[DATASET RECORDS]
━━━━━━━━

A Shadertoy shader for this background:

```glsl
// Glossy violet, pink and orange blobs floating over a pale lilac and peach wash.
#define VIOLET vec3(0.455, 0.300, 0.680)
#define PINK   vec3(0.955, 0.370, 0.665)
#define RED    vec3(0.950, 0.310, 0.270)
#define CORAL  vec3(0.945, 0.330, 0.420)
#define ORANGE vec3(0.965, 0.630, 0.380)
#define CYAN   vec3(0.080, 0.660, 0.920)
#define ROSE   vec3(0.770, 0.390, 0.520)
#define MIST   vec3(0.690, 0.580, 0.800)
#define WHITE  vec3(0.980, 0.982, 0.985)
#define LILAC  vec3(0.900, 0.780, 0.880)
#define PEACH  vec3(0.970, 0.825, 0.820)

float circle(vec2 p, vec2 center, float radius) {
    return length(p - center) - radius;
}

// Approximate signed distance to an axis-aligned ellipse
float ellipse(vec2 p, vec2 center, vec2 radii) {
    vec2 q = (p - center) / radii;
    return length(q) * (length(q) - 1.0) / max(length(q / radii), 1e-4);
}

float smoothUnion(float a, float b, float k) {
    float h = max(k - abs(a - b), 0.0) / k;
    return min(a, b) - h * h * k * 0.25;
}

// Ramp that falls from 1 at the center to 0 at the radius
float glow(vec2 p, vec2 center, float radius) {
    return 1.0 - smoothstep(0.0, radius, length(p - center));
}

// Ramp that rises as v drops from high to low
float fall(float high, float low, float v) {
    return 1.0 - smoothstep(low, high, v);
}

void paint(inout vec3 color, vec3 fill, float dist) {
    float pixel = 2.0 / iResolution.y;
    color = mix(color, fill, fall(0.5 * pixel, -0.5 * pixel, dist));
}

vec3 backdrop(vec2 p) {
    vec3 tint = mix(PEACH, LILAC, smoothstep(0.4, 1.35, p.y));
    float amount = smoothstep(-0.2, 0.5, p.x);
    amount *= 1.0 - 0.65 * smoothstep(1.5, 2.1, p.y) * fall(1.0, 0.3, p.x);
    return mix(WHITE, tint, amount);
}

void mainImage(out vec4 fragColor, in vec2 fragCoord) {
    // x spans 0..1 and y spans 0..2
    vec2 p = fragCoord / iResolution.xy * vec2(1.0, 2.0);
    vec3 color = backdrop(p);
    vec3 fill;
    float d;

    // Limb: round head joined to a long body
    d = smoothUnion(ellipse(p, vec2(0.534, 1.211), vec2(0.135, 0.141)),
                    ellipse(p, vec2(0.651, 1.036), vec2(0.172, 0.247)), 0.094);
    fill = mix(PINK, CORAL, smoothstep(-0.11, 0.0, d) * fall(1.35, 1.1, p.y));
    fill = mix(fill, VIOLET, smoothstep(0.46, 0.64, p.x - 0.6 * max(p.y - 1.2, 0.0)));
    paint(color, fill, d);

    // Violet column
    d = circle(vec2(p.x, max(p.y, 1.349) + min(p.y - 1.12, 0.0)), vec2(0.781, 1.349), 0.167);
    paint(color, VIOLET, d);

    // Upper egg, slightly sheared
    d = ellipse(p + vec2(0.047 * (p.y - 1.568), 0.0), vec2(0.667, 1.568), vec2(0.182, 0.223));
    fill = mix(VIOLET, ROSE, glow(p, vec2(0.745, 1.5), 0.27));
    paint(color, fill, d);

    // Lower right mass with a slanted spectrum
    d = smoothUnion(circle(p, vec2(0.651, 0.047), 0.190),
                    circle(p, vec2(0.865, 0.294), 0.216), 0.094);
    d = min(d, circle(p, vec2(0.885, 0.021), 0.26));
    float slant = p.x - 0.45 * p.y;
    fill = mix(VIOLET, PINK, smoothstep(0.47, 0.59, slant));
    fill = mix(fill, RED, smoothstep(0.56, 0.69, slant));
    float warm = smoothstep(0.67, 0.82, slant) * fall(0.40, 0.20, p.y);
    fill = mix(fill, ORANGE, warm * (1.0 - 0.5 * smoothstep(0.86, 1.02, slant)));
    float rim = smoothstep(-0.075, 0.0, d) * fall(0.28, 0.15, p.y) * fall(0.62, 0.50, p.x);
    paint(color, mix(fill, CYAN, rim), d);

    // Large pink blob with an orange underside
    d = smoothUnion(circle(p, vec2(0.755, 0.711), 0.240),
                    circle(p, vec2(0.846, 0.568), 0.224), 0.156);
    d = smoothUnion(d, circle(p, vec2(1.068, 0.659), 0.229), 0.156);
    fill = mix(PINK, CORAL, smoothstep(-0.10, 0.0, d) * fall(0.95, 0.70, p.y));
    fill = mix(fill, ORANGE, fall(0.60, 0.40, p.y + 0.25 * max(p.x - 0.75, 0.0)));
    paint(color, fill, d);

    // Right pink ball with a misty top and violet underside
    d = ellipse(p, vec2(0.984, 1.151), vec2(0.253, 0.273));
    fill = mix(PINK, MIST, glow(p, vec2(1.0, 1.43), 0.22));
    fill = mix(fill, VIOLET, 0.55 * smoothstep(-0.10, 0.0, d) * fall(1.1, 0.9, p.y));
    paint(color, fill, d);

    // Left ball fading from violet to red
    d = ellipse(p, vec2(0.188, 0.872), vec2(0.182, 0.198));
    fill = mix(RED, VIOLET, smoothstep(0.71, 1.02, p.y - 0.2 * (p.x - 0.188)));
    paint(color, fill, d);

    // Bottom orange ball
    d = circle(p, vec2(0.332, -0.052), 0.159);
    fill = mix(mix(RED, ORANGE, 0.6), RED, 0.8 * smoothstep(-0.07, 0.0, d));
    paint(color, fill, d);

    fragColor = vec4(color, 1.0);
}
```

━━━━━━━━

[WHAT IS EXPECTED]
How many lines in the listing above contain "glow"? Answer with the number alone.

[RESPONSE BOX]
3